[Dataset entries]
=-=-=
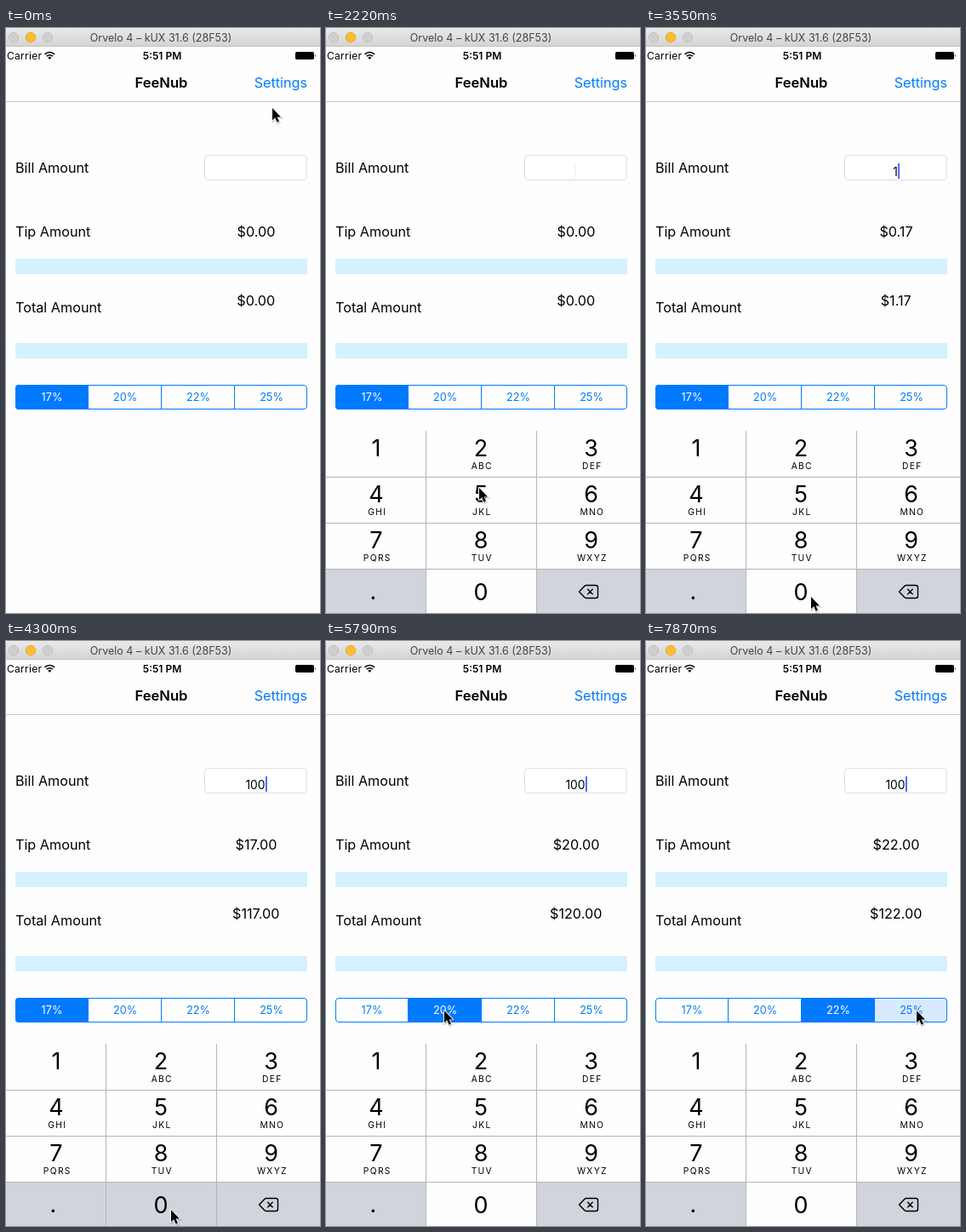
Write an HTML page that moves like this. It is 369 px wide and 687 px high and loops after 8 s.

```html
<!DOCTYPE html>
<html lang="en">
<head>
<meta charset="utf-8">
<title>Tip calculator</title>
<style>
  html, body { margin: 0; width: 100%; height: 100%; overflow: hidden; background: #fefefe; }
  svg { display: block; width: 369px; height: 687px; font-family: Inter, "Open Sans", sans-serif; }
  .body { font-size: 16.2px; }
  .mid { text-anchor: middle; }
  .blue { fill: #007aff; }
  .digit { font-size: 27px; text-anchor: middle; }
  .letters { font-size: 10.3px; letter-spacing: 1.3px; text-anchor: middle; }
  .seg { font-size: 12.7px; text-anchor: middle; }
</style>
</head>
<body>
<svg id="stage" viewBox="0 0 369 687">
  <defs>
    <linearGradient id="bar" x2="0" y2="1">
      <stop offset="0" stop-color="#ebeaeb"/>
      <stop offset="1" stop-color="#d4d3d4"/>
    </linearGradient>
    <clipPath id="segClip"><rect x="11" y="419" width="343" height="29" rx="4"/></clipPath>
  </defs>
  <rect width="369" height="687" fill="#fefefe"/>

  <!-- window bar -->
  <rect width="369" height="22" fill="url(#bar)"/>
  <path d="M0 21.5H369" stroke="#c3c2c3"/>
  <g stroke-width=".8">
    <circle cx="9" cy="11" r="5.7" fill="#d0cfd0" stroke="#bcbbbc"/>
    <circle cx="29" cy="11" r="5.7" fill="#fdbc2f" stroke="#dfa023"/>
    <circle cx="49" cy="11" r="5.7" fill="#d0cfd0" stroke="#bcbbbc"/>
  </g>
  <text class="mid" x="182" y="16" font-size="12.5" fill="#444">Orvelo 4 – kUX 31.6 (28F53)</text>

  <!-- status bar -->
  <text x="1" y="36.5" font-size="12" letter-spacing=".3">Carrier</text>
  <g fill="none" stroke="#000" stroke-width="1.7">
    <path d="M45.6 30.9a8 8 0 0 1 11.4 0M47.8 33.2a5 5 0 0 1 7 0"/>
  </g>
  <path d="M51.3 37l-2-2.2a2.9 2.9 0 0 1 4 0z"/>
  <text class="mid" x="183.5" y="36.5" font-size="12" font-weight="600">5:51 PM</text>
  <rect x="340" y="28" width="22" height="9" rx="1.8"/>
  <path d="M363 30.7q1.6 1.8 0 3.6z"/>

  <!-- navigation -->
  <text class="mid" x="182.5" y="70" font-size="16.6" font-weight="600">FeeNub</text>
  <text class="body blue" x="354" y="70" text-anchor="end">Settings</text>
  <path d="M0 86.5H369" stroke="#c9c9cb"/>

  <!-- form -->
  <g class="body">
    <text x="11" y="169.5">Bill Amount</text>
    <text x="11" y="244.5">Tip Amount</text>
    <text x="11" y="333.5">Total Amount</text>
    <text class="mid" id="tip" x="294" y="244.5"></text>
    <text class="mid" id="total" x="293.7" y="325.5"></text>
  </g>
  <rect x="233.5" y="149.5" width="120" height="29" rx="4" fill="#fff" stroke="#dfdfdf"/>
  <text class="mid" id="bill" x="293" y="174" font-size="13.8"></text>
  <rect id="caret" y="159" width="2" height="18" fill="#456cf0"/>
  <path d="M11 271h343v18H11zM11 370h343v18H11z" fill="#d5f0fe"/>

  <g id="segments" clip-path="url(#segClip)"></g>
  <path d="M96.5 420v28M182.5 420v28M268.5 420v28" stroke="#007aff"/>
  <rect x="11.5" y="419.5" width="342" height="28" rx="3.5" fill="none" stroke="#007aff"/>
  <g id="rates"></g>

  <g id="pad">
    <rect y="473" width="369" height="216" fill="#fefefe"/>
    <path d="M0 636h117v53H0zM248 636h121v53H248z" fill="#d1d4db"/>
    <rect id="press" fill="#d1d4db"/>
    <path d="M117.5 473V689M247.5 473V689M0 527.5H369M0 581.5H369M0 635.5H369" stroke="#b4b5b8"/>
    <g id="keys"></g>
    <text class="digit" x="55.5" y="671">.</text>
    <path d="M297.5 662l6.2-6.6q.9-.9 2-.9H317q2.5 0 2.5 2.5v10q0 2.5-2.5 2.5h-11.3q-1.100 0-2-.9zM307.200 658.800l6.400 6.400M313.600 658.800l-6.400 6.400"
      fill="none" stroke="#000" stroke-width="1.4" stroke-linejoin="round"/>
  </g>

  <g id="pointer">
    <path d="M0 0V14.200L3.200 11.300 5.600 16.800 8 15.800 5.600 10.400H10z" transform="translate(.6 1.200)"
      fill="#000" opacity=".22" stroke="#000" stroke-width="2"/>
    <path d="M0 0V14.200L3.200 11.300 5.600 16.800 8 15.800 5.600 10.400H10z"
      fill="#000" stroke="#fff" stroke-width="1.8" stroke-linejoin="round" paint-order="stroke"/>
  </g>
</svg>
<script>
const LOOP = 8000, TICKS = 54, TICK = LOOP / TICKS;
const RATES = [17, 20, 22, 25];
const $ = id => document.getElementById(id);

function add(parent, tag, attrs, text = '') {
  const el = document.createElementNS('http://www.w3.org/2000/svg', tag);
  for (const name in attrs) el.setAttribute(name, attrs[name]);
  el.textContent = text;
  parent.append(el);
  return el;
}

function set(id, attrs) {
  for (const name in attrs) $(id).setAttribute(name, attrs[name]);
}

// keypad
const COLS = [59, 182, 311.5];
['', 'ABC', 'DEF', 'GHI', 'JKL', 'MNO', 'PQRS', 'TUV', 'WXYZ'].forEach((letters, i) => {
  const x = COLS[i % 3], y = 503 + 54 * Math.floor(i / 3);
  add($('keys'), 'text', { class: 'digit', x, y }, i + 1);
  add($('keys'), 'text', { class: 'letters', x: x + 1.3, y: y + 15 }, letters);
});
add($('keys'), 'text', { class: 'digit', x: COLS[1], y: 672 }, '0');

const segs = RATES.map((rate, i) => ({
  box: add($('segments'), 'rect', { x: 11 + 86 * i - (i ? 1 : 0), y: 419, width: 86, height: 29 }),
  label: add($('rates'), 'text', { class: 'seg', x: 54 + 86 * i, y: 438 }, rate + '%')
}));

const KEY_BOX = {
  1: { x: 0, y: 473, width: 117, height: 54 },
  0: { x: 118, y: 636, width: 129, height: 53 }
};

// tick, changes to the app state
const EVENTS = [
  [0, { bill: '', rate: 0, lit: -1, key: null, blink: 10 }],
  [20, { bill: '1', key: 1, blink: 20 }],
  [21, { key: null }],
  [25, { bill: '10', key: 0, blink: 25 }],
  [26, { key: null }],
  [29, { bill: '100', key: 0, blink: 29 }],
  [30, { key: null }],
  [37, { lit: 1 }],
  [38, { lit: -1, rate: 1 }],
  [45, { lit: 2 }],
  [46, { lit: -1, rate: 2 }],
  [53, { lit: 3 }]
];

// tick, x, y of the pointer tip
const PATH = [
  [0, 313, 94], [3, 290, 111], [4, 290, 111], [9, 288, 161], [12, 288, 161],
  [15, 180, 540], [18, 58, 497], [21, 58, 497], [24, 194, 668], [30, 194, 668],
  [36, 139, 434], [39, 139, 434], [43, 222, 434], [46, 222, 434], [51, 318, 434], [54, 318, 434]
];

function pointerAt(k) {
  const i = PATH.findIndex(p => p[0] > k);
  const [k0, x0, y0] = PATH[i - 1], [k1, x1, y1] = PATH[i];
  const p = (k - k0) / (k1 - k0), e = p * p * (3 - 2 * p);
  return [Math.round(x0 + (x1 - x0) * e), Math.round(y0 + (y1 - y0) * e)];
}

// critically damped slide
function padOffset(ms) {
  const w = Math.max(0, ms - 1448) * 0.015;
  return Math.round(214 * (1 + w) * Math.exp(-w));
}

// one second: on, fade out, off, fade in
function caretAlpha(ms) {
  if (ms < 0) return 0;
  const p = ms % 1000;
  if (p < 605) return 1;
  if (p < 750) return (750 - p) / 145;
  return Math.max(0, (p - 850) / 150);
}

function draw(k) {
  const ms = k * TICK;
  const s = Object.assign({}, ...EVENTS.filter(e => e[0] <= k).map(e => e[1]));
  const tip = s.bill * RATES[s.rate] / 100;

  $('bill').textContent = s.bill;
  $('tip').textContent = '$' + tip.toFixed(2);
  $('total').textContent = '$' + (+s.bill + tip).toFixed(2);
  set('caret', { x: 291.7 + 4.4 * s.bill.length, opacity: caretAlpha(ms - s.blink * TICK) });

  segs.forEach(({ box, label }, i) => {
    const on = i === s.rate;
    box.setAttribute('fill', on ? '#007aff' : i === s.lit ? '#d9eafe' : '#fefefe');
    label.setAttribute('fill', on ? '#fff' : '#007aff');
  });

  set('press', s.key === null ? { width: 0 } : KEY_BOX[s.key]);
  set('pad', { transform: `translate(0 ${padOffset(ms)})` });
  set('pointer', { transform: `translate(${pointerAt(k)})` });
}

let last = -1;
function frame() {
  const k = Math.min(TICKS - 1, Math.floor((performance.now() % LOOP + 8) / TICK));
  if (k !== last) draw(last = k);
  requestAnimationFrame(frame);
}
frame();
</script>
</body>
</html>
```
=-=-=
_What is being asked_
Lines in the records that hold "circle" should be tallied, with the total given on its own.

_Written response_
3